[Stored items from a collection]

§

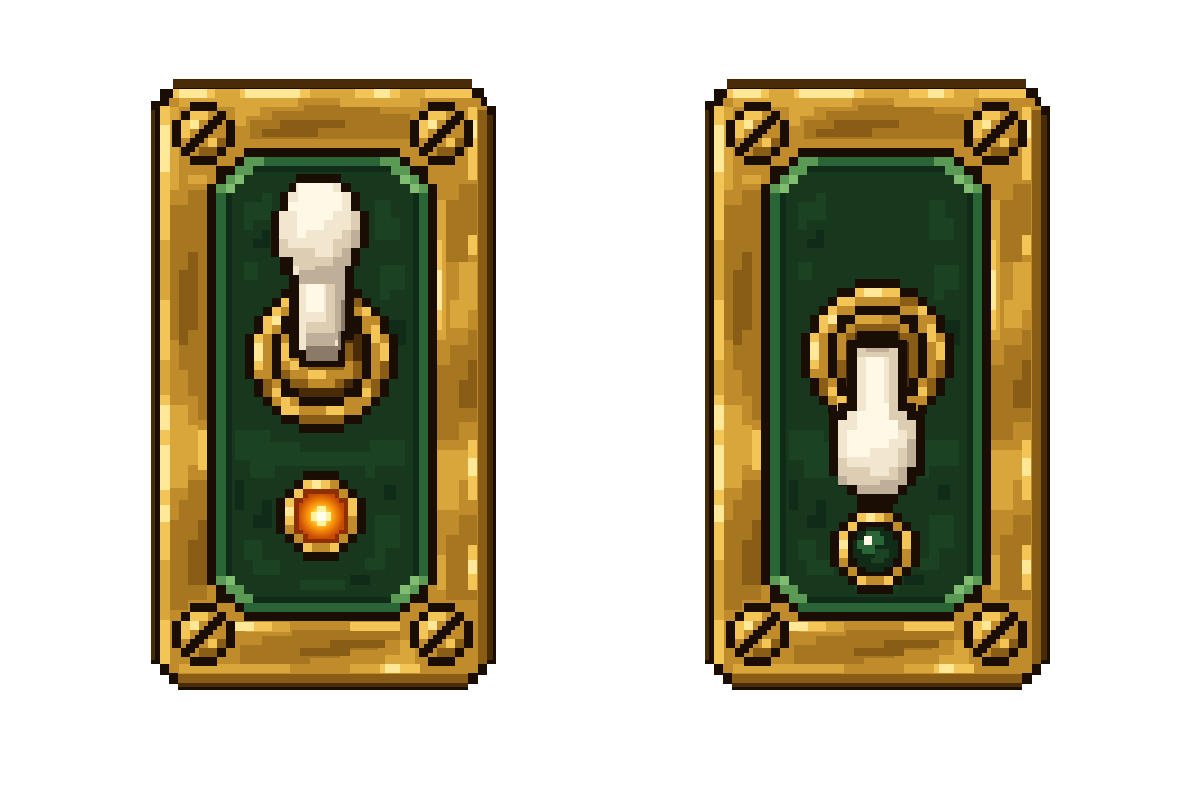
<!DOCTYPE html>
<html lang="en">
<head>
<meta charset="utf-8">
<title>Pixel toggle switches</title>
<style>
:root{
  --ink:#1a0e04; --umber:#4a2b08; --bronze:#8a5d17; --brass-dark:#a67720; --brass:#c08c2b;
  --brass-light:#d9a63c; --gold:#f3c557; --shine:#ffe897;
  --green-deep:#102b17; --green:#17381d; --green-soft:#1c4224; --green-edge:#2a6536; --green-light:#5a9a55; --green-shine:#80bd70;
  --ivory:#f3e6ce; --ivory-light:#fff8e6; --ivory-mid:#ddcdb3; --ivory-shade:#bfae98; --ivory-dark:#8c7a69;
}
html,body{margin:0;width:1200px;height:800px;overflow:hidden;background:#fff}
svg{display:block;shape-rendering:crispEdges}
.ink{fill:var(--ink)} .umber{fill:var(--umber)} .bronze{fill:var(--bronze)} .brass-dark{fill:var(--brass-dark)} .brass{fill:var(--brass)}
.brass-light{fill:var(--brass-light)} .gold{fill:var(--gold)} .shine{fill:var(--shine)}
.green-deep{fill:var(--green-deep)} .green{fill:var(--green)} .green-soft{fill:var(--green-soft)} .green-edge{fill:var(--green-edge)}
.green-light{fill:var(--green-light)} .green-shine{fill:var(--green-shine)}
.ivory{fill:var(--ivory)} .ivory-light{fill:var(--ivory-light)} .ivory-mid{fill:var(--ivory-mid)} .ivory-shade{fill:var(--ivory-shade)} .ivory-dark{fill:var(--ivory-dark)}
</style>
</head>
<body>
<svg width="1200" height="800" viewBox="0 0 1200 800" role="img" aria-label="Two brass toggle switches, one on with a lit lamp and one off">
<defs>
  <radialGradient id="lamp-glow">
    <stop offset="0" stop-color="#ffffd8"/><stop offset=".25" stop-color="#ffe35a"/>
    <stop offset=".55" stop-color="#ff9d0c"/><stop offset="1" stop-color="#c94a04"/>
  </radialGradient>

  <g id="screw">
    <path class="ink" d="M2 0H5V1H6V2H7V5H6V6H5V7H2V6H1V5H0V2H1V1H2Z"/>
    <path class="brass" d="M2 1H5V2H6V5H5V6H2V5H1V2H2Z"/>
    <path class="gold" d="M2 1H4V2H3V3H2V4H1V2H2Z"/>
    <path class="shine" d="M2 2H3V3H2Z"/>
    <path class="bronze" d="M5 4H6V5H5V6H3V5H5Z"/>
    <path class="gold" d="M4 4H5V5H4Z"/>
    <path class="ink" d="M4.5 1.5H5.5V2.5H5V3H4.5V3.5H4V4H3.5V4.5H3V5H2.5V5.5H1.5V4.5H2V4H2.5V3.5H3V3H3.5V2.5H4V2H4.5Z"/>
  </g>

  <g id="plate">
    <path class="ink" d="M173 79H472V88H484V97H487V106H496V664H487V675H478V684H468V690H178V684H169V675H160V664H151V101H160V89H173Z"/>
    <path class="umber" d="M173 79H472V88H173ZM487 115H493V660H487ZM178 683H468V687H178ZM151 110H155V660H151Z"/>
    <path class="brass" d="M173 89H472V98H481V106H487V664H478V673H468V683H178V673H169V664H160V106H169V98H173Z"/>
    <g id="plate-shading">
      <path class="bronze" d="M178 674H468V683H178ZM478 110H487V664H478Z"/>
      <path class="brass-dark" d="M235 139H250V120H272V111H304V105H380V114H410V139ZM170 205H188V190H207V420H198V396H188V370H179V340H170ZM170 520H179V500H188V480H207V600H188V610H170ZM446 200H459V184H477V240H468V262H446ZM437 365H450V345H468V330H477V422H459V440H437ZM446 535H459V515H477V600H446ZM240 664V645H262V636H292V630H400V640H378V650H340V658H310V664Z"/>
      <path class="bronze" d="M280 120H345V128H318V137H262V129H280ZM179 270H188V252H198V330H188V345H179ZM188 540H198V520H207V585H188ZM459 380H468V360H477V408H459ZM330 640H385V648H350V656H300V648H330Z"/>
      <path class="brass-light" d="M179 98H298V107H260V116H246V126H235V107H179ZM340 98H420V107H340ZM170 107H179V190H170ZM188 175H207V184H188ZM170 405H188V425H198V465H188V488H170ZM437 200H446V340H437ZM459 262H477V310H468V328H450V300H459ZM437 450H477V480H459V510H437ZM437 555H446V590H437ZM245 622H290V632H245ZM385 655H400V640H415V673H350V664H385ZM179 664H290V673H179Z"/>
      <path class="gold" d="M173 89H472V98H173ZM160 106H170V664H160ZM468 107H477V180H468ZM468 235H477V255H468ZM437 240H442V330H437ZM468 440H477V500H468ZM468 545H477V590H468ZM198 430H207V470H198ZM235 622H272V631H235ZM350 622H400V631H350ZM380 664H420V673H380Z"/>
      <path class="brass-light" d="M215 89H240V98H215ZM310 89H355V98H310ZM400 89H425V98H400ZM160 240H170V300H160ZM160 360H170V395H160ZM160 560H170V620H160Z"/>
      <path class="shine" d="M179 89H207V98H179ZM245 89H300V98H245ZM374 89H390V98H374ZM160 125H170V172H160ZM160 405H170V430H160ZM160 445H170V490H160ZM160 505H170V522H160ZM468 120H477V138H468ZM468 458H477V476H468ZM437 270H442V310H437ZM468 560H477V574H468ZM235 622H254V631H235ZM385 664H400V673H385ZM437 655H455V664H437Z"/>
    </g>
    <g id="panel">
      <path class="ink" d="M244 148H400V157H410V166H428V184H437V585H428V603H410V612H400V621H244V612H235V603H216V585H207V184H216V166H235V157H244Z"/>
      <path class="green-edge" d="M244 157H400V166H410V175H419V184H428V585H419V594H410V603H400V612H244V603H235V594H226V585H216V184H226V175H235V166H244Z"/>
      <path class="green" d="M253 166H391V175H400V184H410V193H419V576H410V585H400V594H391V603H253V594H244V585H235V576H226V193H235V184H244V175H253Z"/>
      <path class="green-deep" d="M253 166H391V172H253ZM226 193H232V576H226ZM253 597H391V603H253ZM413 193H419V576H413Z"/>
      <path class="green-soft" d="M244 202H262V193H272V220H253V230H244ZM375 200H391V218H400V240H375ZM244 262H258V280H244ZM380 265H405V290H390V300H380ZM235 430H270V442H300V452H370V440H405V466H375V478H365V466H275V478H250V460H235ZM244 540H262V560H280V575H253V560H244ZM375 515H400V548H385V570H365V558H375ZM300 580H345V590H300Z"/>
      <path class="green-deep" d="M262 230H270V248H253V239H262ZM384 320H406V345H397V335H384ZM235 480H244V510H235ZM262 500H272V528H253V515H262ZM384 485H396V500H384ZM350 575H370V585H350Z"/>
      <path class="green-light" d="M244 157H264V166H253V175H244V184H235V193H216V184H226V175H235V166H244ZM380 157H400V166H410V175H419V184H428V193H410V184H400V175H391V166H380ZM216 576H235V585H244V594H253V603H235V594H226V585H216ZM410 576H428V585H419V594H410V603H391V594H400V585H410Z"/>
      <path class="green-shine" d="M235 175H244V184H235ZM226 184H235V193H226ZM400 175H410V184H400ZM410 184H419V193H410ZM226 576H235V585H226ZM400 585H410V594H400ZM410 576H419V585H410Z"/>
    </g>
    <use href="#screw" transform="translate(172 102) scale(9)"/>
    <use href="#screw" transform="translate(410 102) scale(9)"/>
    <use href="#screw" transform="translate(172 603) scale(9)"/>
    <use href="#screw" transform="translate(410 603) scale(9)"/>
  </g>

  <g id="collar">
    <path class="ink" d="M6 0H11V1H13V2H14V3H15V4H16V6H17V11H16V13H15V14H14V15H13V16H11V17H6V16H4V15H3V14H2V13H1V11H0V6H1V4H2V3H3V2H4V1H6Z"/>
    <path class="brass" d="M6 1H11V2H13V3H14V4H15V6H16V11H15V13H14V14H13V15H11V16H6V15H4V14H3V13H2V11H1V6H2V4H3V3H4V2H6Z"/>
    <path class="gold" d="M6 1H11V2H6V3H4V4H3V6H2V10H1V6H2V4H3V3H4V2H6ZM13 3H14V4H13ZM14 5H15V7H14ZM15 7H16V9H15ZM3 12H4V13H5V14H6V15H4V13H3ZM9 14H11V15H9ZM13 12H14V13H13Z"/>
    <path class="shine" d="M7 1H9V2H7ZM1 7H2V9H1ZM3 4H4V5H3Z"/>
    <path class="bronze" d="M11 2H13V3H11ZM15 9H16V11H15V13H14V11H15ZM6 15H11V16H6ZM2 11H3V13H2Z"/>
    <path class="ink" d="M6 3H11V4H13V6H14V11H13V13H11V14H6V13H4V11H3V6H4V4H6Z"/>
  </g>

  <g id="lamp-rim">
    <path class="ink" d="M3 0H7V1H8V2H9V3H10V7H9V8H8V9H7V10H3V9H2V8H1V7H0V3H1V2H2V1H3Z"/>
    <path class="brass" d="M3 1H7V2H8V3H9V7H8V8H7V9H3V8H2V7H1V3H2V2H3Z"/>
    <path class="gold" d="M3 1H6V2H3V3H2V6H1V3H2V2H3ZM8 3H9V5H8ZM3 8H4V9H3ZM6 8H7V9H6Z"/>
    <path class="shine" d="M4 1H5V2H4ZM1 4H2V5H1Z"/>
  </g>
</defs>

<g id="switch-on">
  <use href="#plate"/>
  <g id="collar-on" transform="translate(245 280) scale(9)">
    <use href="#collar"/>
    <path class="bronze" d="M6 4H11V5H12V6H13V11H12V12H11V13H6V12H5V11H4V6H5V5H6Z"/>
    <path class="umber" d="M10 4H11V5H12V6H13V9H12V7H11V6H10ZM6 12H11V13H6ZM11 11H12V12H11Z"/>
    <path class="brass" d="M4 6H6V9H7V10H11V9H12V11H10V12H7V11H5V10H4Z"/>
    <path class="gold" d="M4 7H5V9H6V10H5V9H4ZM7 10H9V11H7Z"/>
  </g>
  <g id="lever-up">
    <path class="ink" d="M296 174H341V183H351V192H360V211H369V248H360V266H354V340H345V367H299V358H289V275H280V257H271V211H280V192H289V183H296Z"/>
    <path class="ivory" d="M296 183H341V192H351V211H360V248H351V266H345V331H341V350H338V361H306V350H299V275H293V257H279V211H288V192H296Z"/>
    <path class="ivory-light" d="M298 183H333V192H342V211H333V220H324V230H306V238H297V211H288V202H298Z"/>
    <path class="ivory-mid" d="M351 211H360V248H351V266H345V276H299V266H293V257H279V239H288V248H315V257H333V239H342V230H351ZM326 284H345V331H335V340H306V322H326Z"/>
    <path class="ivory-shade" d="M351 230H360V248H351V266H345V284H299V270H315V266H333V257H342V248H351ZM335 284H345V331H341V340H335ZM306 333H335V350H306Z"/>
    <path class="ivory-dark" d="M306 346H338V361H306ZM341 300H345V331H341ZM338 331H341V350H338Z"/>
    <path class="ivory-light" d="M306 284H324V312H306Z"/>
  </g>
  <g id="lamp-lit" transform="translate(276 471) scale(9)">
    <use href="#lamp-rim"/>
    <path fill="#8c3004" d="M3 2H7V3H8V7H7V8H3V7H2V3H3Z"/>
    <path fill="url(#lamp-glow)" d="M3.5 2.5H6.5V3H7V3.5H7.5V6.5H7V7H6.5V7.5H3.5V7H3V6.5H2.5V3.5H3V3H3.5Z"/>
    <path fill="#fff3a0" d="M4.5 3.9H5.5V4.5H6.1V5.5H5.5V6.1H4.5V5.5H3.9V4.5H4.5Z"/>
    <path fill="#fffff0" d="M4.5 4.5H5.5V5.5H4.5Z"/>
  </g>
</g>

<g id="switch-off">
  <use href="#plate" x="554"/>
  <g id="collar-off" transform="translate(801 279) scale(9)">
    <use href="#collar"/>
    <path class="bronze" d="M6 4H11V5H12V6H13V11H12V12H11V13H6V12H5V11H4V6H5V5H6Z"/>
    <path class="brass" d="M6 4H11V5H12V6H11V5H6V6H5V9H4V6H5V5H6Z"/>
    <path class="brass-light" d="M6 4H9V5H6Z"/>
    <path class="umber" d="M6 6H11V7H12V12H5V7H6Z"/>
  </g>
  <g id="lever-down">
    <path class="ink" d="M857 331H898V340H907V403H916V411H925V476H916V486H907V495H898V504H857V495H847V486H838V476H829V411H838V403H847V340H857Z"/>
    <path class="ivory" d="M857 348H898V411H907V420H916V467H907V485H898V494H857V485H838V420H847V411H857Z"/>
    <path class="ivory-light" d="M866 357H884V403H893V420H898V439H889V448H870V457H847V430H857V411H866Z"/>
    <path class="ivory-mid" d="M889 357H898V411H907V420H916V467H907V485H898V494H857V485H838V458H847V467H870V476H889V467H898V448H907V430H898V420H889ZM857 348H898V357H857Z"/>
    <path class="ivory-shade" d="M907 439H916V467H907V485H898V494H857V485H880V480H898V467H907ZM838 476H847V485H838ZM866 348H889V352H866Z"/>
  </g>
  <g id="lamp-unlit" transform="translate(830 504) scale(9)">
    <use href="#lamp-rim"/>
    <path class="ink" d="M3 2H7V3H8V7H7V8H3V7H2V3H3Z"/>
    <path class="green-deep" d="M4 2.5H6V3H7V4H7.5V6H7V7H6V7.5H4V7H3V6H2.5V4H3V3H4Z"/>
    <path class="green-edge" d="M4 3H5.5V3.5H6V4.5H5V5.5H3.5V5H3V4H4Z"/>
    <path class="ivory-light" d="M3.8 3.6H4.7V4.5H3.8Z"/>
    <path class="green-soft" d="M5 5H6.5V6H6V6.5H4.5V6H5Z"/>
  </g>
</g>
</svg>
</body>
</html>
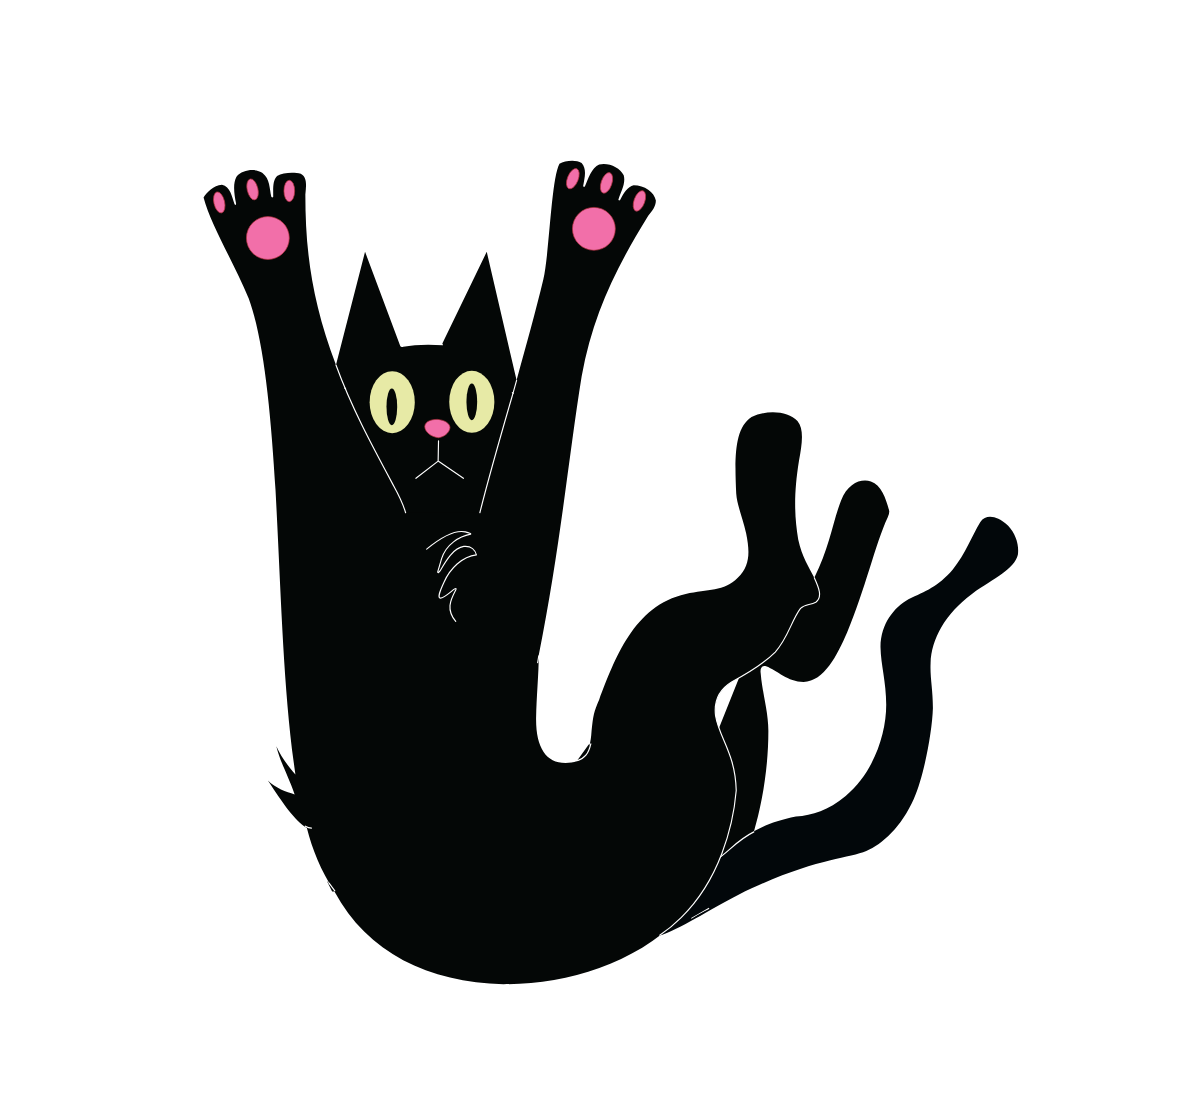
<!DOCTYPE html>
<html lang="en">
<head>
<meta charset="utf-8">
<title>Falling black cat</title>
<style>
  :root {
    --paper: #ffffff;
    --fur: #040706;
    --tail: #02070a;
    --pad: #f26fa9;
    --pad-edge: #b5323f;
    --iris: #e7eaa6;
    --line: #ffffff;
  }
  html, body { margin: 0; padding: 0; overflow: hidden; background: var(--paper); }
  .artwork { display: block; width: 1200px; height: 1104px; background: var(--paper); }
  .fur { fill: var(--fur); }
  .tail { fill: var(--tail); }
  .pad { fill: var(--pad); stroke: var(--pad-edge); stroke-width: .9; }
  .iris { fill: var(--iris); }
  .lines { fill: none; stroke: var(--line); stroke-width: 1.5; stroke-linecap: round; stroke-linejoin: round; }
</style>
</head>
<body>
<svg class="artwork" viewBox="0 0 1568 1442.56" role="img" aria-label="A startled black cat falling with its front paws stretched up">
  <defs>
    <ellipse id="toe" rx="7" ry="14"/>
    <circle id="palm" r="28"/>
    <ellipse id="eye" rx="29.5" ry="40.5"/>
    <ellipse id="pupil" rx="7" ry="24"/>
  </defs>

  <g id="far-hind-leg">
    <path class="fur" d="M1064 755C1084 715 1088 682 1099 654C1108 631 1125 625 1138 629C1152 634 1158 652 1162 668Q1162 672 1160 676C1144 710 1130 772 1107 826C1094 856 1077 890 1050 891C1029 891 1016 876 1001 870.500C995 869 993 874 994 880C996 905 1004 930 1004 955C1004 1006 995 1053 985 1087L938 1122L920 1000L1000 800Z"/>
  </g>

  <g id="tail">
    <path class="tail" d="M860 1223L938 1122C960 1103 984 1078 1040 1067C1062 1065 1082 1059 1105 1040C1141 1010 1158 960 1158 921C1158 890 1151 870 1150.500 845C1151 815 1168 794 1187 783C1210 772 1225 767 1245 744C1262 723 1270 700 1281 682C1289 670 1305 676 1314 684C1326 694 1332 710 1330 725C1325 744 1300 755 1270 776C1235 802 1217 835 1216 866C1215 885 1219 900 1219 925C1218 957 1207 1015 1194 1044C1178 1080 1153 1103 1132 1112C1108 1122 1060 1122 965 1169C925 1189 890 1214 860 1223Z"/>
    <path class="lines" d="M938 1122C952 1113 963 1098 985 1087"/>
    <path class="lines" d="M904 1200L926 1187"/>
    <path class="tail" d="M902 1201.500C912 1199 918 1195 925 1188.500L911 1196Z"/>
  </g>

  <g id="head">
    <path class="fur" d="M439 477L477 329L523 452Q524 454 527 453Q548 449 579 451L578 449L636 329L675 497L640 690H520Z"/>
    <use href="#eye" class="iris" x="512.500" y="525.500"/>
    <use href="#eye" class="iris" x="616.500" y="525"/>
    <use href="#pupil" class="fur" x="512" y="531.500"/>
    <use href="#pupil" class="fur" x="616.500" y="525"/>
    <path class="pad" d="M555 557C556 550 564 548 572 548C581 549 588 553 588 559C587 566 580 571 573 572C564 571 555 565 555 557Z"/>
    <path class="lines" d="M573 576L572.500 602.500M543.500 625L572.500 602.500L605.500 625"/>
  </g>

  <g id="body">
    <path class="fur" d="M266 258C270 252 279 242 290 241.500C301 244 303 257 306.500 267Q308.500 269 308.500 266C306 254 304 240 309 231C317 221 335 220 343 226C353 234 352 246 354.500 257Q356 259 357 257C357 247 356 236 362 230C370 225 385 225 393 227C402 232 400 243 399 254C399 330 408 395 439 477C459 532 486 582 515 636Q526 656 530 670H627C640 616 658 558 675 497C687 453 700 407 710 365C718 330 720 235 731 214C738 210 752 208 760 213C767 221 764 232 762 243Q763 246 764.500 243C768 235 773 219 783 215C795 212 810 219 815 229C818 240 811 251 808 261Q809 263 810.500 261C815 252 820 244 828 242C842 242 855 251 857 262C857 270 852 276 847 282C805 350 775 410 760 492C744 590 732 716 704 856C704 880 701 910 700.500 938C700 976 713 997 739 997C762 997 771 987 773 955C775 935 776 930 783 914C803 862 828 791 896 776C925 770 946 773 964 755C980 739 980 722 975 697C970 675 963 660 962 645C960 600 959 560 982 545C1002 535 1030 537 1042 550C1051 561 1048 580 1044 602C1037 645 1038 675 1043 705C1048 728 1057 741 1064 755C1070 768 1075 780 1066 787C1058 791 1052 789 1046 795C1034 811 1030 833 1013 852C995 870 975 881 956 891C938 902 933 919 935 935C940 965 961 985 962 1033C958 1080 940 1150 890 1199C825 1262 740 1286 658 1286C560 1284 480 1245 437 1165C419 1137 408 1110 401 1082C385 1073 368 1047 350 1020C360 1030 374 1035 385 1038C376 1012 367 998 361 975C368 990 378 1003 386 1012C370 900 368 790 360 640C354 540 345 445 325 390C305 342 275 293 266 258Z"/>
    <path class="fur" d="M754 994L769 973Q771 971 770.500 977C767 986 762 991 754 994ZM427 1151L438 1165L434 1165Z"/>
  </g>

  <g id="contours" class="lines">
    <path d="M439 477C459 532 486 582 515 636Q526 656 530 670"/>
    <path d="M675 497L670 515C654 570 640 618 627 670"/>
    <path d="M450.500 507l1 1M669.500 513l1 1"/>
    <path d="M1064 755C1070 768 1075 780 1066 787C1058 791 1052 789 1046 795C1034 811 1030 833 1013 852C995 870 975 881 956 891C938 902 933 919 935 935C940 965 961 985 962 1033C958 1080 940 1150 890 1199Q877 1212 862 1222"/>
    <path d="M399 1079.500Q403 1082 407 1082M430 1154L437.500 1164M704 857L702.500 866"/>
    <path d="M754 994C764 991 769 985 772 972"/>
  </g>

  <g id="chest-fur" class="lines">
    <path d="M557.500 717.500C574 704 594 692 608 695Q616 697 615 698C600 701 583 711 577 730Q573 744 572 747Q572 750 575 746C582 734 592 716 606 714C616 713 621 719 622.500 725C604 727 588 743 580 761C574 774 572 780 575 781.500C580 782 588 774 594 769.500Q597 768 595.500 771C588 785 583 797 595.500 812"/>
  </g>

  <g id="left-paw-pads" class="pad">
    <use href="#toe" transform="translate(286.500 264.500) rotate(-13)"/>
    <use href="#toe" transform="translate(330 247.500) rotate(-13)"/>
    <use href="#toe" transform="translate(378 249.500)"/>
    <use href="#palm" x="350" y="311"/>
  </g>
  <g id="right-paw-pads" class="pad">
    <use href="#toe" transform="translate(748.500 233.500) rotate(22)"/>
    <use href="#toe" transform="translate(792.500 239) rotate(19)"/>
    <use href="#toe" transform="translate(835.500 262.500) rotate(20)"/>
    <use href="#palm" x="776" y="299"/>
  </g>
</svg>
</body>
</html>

§

## EXERCISE OBJECTIVE
Please go through the entries and show every line with the word "body".

## RESULT FOR THIS EXERCISE
html,body{margin:0;width:1200px;height:800px;overflow:hidden;background:#fff}
<body>
</body>
  html, body { margin: 0; padding: 0; overflow: hidden; background: var(--paper); }
<body>
  <g id="body">
</body>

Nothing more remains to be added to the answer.